Despite that, “everybody’s still really excited to keep playing, and our motivation has never been higher,” said senior captain and safety Nick Gesualdi. “We’re not down at all. In the end we’re only 0-1 in the Ivy League and the Ivy League is turned upside-down right now. So we still have all the confidence in the world moving forward that we have a good chance.”

Looking for its first win of the season, the Red faces a tall task in Harvard, whose powerful offense has outscored opponents, 86-30, over its last two games. Running back Charlie Booker III leads the way with 281 rushing yards through three games and receiver Adam Scott has 152 yards through the air. The Red will also have to prepare for the Crimson’s dual-threat quarterback system, as Joe Viviano and Jake Smith see around equal game action.

The Crimson is coming off a 41-2 shellacking of Georgetown last week and is 1-0 in the Ivy League after a win against Brown. Its only loss came in its season-opener — an upset loss to Rhode Island.

“If you want to be involved in the Ivy League race in football, you have to beat Harvard. Period,” Archer said. “That’s the name of the game.”

“It’s Harvard, they’re always solid,” Gesualdi added. “We’re excited to step up to the challenge.”

Eleven turnovers, including nine interceptions from quarterback Dalton Banks, have plagued the Red’s first three games, impeding the success of an otherwise efficient offense. Especially with its credo of playing smart football, that does not fly at Cornell.

“I have this sign about ‘take care of the ball’ all over the office, and we are last in the country in giveaways or whatever it is,” Archer said of his team’s turnover issues. “We have to take care of the ball and that’s a total organization approach. [We have] to make sure we are getting the thing we execute best rocking and rolling, making the great decisions and tucking it away when we have it.”

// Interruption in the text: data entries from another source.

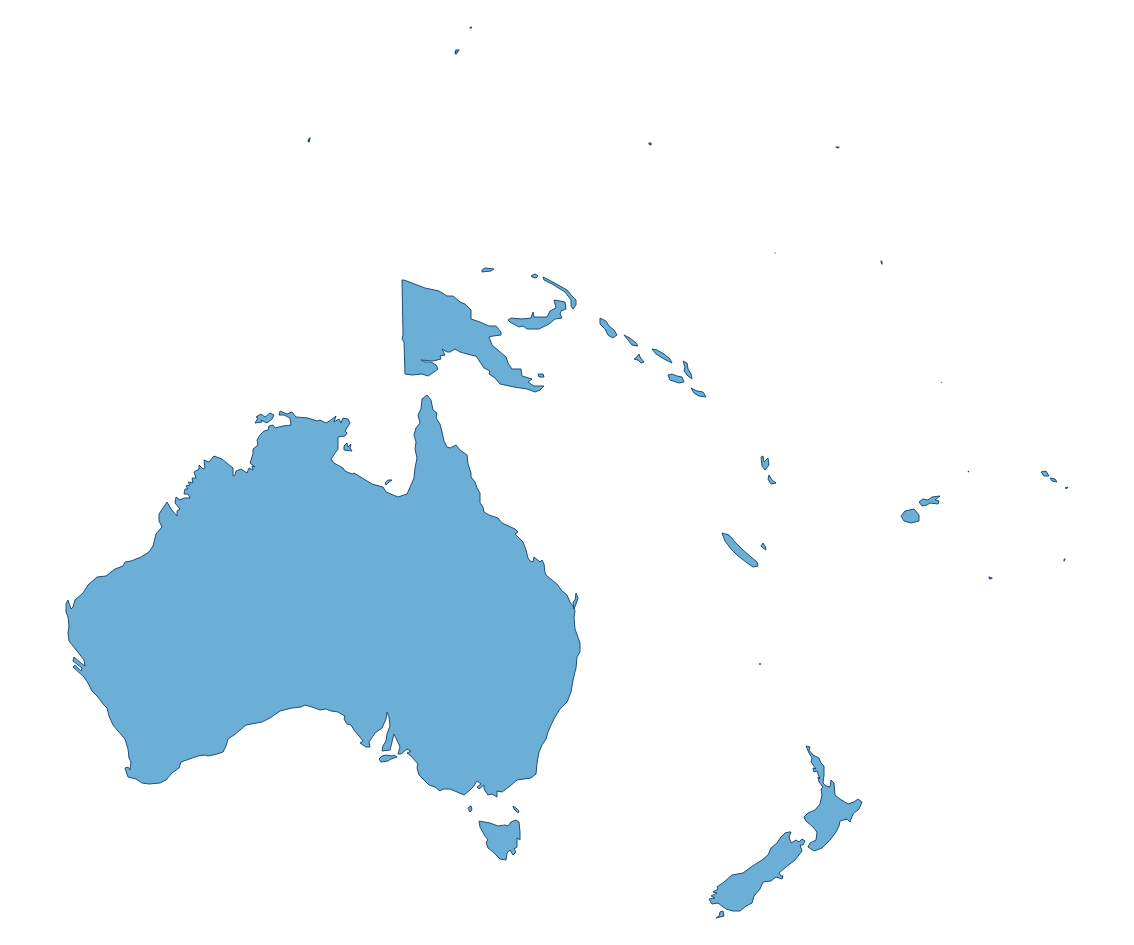
<!DOCTYPE html>
<html lang="en">
<head>
<meta charset="utf-8">
<title>Map of Oceania</title>
<style>
:root { --sea: #ffffff; --land: #6baed6; --coast: #1f4e79; }
html, body { margin: 0; height: 100%; overflow: hidden; background: var(--sea); }
.map { display: block; width: 1134px; height: 945px; }
.land { fill: var(--land); stroke: var(--coast); stroke-width: 1; stroke-linejoin: round; }
.islets { stroke-width: 1.2; }
</style>
</head>
<body>
<svg class="map" viewBox="0 0 1134 945" role="img" aria-label="Map of Australia, New Zealand and the Pacific islands">
  <g class="land" id="australia">
    <path id="mainland" d="M427 395L431 400 433 410 437 413 436 418 440 424 442 432 444 441 447 447 450 448 456 445 460 450 467 455 468 464 471 473 471 477 475 482 477 488 480 493 480 503 483 507 484 512 489 515 498 518 502 523 515 529 518 532 515 534 523 542 526 550 528 558 530 561 533 562 534 557 540 562 542 560 544 564 545 573 547 576 557 584 562 591 567 595 570 602 573 606 575 611 574 618 575 629 580 643 580 652 577 657 576 668 573 680 571 692 567 702 560 709 555 717 551 725 548 732 546 739 542 745 539 752 537 763 536 774 531 778 517 780 510 786 502 792 497 791 497 797 492 794 488 795 484 789 484 785 479 789 477 787 481 784 477 781 473 787 470 790 464 795 457 792 450 789 443 789 440 791 435 787 429 785 424 780 419 775 417 768 418 764 411 756 407 753 411 751 407 749 401 754 398 754 400 747 396 738 394 734 392 742 390 750 382 751 383 746 386 741 387 734 390 726 389 717 387 712 386 719 382 728 375 733 369 742 370 747 366 747 360 743 363 741 359 736 354 730 351 725 347 724 344 719 345 716 338 712 331 711 326 709 320 710 312 707 305 705 301 707 292 708 280 711 270 718 262 722 246 725 240 730 234 735 228 739 226 746 223 752 217 754 208 756 205 755 198 756 181 762 179 768 172 773 166 780 160 783 149 784 142 783 136 779 128 777 125 768 128 767 130 770 131 762 129 758 128 749 125 739 118 731 113 725 109 716 107 708 103 704 98 697 92 691 88 683 84 677 73 667 75 665 81 671 82 668 73 661 74 657 81 663 85 666 84 660 77 651 69 641 68 633 69 626 68 617 66 612 66 604 68 600 71 609 73 607 75 600 83 593 88 585 97 577 106 576 115 569 123 566 125 562 131 561 141 557 149 552 153 546 156 534 162 527 159 521 159 514 163 508 167 502 171 509 177 516 177 511 180 509 175 503 176 497 180 500 184 498 190 498 188 494 184 494 185 489 188 489 186 486 190 485 188 482 193 483 192 478 196 478 194 472 199 469 199 465 203 469 205 468 204 460 209 462 214 456 222 459 228 464 233 468 233 476 235 475 236 471 241 469 247 473 249 468 253 470 252 466 255 467 250 463 253 454 253 449 258 445 257 440 260 435 264 431 268 430 269 426 273 425 275 428 283 426 291 425 290 418 284 415 279 415 280 411 287 414 292 412 296 417 308 418 317 421 320 420 326 423 331 420 336 416 334 422 339 419 341 423 343 418 348 419 350 423 345 431 347 433 345 436 338 437 338 449 331 459 334 463 343 468 345 471 352 474 354 473 372 484 383 487 386 492 398 497 407 494 411 485 414 478 415 468 417 458 415 449 416 442 414 435 416 428 420 423 418 415 421 409 422 399Z"/>
    <path id="tasmania" d="M479 821L490 823 498 826 505 825 508 826 511 822 516 820 519 822 520 832 520 840 517 838 517 847 514 849 516 852 513 855 510 850 507 853 506 860 500 859 497 856 493 852 488 848 486 842 488 840 485 836 480 827Z"/>
    <path id="bass-strait-islands" d="M468 808L471 806 472 810 470 812ZM513 806L516 808 519 811 518 813 514 809Z"/>
    <path id="kangaroo-island" d="M379 759L382 756 386 755 392 756 394 755 397 757 391 759 388 761 381 762Z"/>
    <path id="fraser-island" d="M576 593L578 598 576 604 574 609 573 602 575 600Z"/>
    <path id="tiwi-islands" d="M256 417L261 414 265 417 270 413 274 415 272 419 267 423 261 420 262 422 255 423 258 418Z"/>
    <path id="groote-eylandt" d="M344 446L347 443 348 447 351 444 350 448 352 451 344 450Z"/>
    <path id="mornington-island" d="M385 483L388 480 392 480 389 482 386 485Z"/>
  </g>

  <g class="land" id="papua-new-guinea">
    <path id="new-guinea" d="M402 280L404 280 425 288 439 291 447 296 453 296 460 302 465 304 471 310 471 319 480 322 489 326 496 326 501 332 501 335 493 336 489 337 492 345 499 351 506 357 508 363 512 369 521 369 522 376 532 379 528 382 534 386 544 386 540 390 535 392 527 389 514 387 500 384 495 378 489 374 490 371 484 368 476 356 471 355 460 352 455 349 450 352 447 352 442 349 445 355 440 356 441 359 433 361 421 360 425 362 431 362 436 365 438 369 434 372 428 376 422 374 412 375 405 374 404 342 402 339 403 335Z"/>
    <path id="new-britain" d="M508 320L511 318 522 319 531 318 533 312 534 317 547 317 550 311 556 308 555 304 554 300 560 301 565 302 566 309 561 311 560 314 562 318 555 319 549 324 539 329 527 329 523 326 519 327 510 322Z"/>
    <path id="new-ireland" d="M543 277L549 280 560 286 567 290 572 296 576 300 576 305 573 309 571 306 571 300 565 292 552 284 544 280Z"/>
    <path id="manus" d="M482 270L485 268 494 269 491 271 482 272Z"/>
    <path id="new-hanover" d="M531 276L535 274 538 276 536 278 532 277Z"/>
    <path id="goodenough-island" d="M538 374L543 374 544 377 539 377Z"/>
    <path id="bougainville" d="M600 318L606 321 609 326 614 330 617 335 613 338 608 335 605 329 600 324Z"/>
  </g>

  <g class="land" id="solomon-islands">
    <path d="M624 335L630 338 636 343 638 346 632 345 628 340Z"/>
    <path d="M634 359L637 357 639 354 640 357 644 362 641 363 638 360Z"/>
    <path d="M652 349L657 350 664 354 670 359 672 363 664 359 656 354Z"/>
    <path d="M668 375L672 374 677 376 682 377 684 382 679 383 670 380Z"/>
    <path d="M683 361L687 363 688 369 691 374 692 379 688 376 684 371 685 367Z"/>
    <path d="M691 388L697 391 703 392 706 397 699 396 694 393Z"/>
  </g>

  <g class="land" id="vanuatu">
    <path d="M761 457L763 456 764 462 768 458 769 465 765 470 762 466Z"/>
    <path d="M769 475L772 480 776 483 771 484 768 479Z"/>
  </g>

  <g class="land" id="new-caledonia">
    <path d="M722 533L729 535 735 542 743 550 751 557 757 562 758 566 753 567 746 562 738 556 731 549 725 541Z"/>
    <path d="M761 546L763 543 765 546 766 550 763 548Z"/>
  </g>

  <g class="land" id="fiji">
    <path d="M901 516L905 511 914 509 919 515 919 521 911 523 904 521Z"/>
    <path d="M919 502L923 499 928 500 932 497 940 496 935 500 939 501 938 504 930 503 927 505 922 506Z"/>
  </g>

  <g class="land" id="samoa">
    <path d="M1041 472L1046 471 1049 476 1044 476Z"/>
    <path d="M1050 478L1055 479 1057 482 1052 481Z"/>
    <path d="M1065 488L1068 487 1067 488.500Z"/>
  </g>

  <g class="land" id="new-zealand">
    <path id="north-island" d="M806 746L810 747 809 750 813 755 819 758 821 763 824 766 824 775 823 783 826 786 830 787 831 780 834 783 835 795 840 799 848 804 854 802 858 799 862 802 859 809 853 814 850 822 847 819 840 821 839 826 836 832 830 840 822 848 814 851 808 847 810 843 816 840 817 832 813 827 806 821 804 817 808 813 815 810 820 804 822 795 821 789 823 787 819 782 818 777 820 779 817 771 814 772 813 768 816 769 811 762 812 758 809 753Z"/>
    <path id="south-island" d="M789 832L791 832 789 837 791 843 796 840 799 842 802 839 805 841 803 845 800 845 802 851 795 860 786 867 779 873 781 876 783 876 782 879 776 877 771 881 763 882 760 889 754 896 752 903 746 906 740 911 733 911 726 909 722 906 718 903 712 904 709 899 715 898 711 896 717 893 713 892 718 889 717 887 724 882 732 875 743 873 751 867 762 860 768 855 771 848 777 843 781 837 785 833Z"/>
    <path id="stewart-island" d="M720 912L723 911 724 916 716 918 719 916Z"/>
  </g>

  <g class="land islets" id="scattered-islets">
    <path id="guam" d="M455 53L456 50 459 50 456 54Z"/>
    <path id="saipan" d="M470 28L471 27 471.500 28Z"/>
    <path id="palau" d="M309 139L310 138 309 142 308 141Z"/>
    <path id="pohnpei" d="M649 143L651 143 651 145 649 144Z"/>
    <path id="majuro" d="M836 147L839 147 838 148Z"/>
    <path id="tarawa" d="M881 261L882 262 882 264Z"/>
    <path id="tonga" d="M989 577L992 578 990 579Z"/>
    <path id="niue" d="M1064 560L1065 559 1064 561Z"/>
    <path id="wallis" d="M968 471L969 472"/>
    <circle id="nauru" cx="775" cy="253" r=".2"/>
    <circle id="tuvalu" cx="941.500" cy="382.500" r=".2"/>
    <circle id="norfolk" cx="760" cy="664" r=".4"/>
  </g>
</svg>
</body>
</html>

After watching his offensive line struggle to protect Banks and open holes for tailbacks, Archer said he plans to shake things up against Harvard in an effort to “dictate what they’ll give us in certain formations that will make the decision making faster.” With that, the team will trot out its fourth offensive lineup in as many games, hoping to improve on its 17 sacks already allowed — 10 more than at this point in 2016.

Banks, sacked nine times behind the porous line, threw four interceptions against Colgate last week. But he knows that in order to lower both those numbers, it is going to take a short memory.

“I forced a few throws, I was quick on a few things. Overall, they’re fixable mistakes, nothing I’m worried about,” Banks said. “I can’t really think about them going forward. I just know I’ve got to make my reads and not force throws and we’ll be fine going forward. … That’s not really who we are as an offense so I think we’ll be just fine going forward.”

Gesualdi and the Cornell defense are coming off a game where they held Colgate to 270 yards of total offense, the best mark the Red has put up since 2009. Cornell will need another lockdown defensive performance to slow down Harvard’s high-power offense, led by Booker, who has two touchdowns in each of his last two games.

This weekend and going forward, Cornell’s offense will be without a key player, freshman wide receiver Eric Gallman. The team leader in receptions who set a single-game freshman receiving record against Yale is out for the season with an ankle injury sustained in that game.

Difficult as the first few weeks of the season have been, the Red does not doubt its ability to turn things around, especially given the familiarity of a 0-3 start from years past.

“It’s a situation we’ve been in before. … We’re not putting too much pressure on ourselves, we’re taking it one week at a time,” Gesualdi said. “It really helps that I can speak to the team and tell them that we’re only 0-1 in the Ivy League … it’s still anybody’s league, so we’re excited to keep going. There’s no loss in confidence at all.”

The Red takes on Harvard at 1:30 p.m. Saturday at Schoellkopf.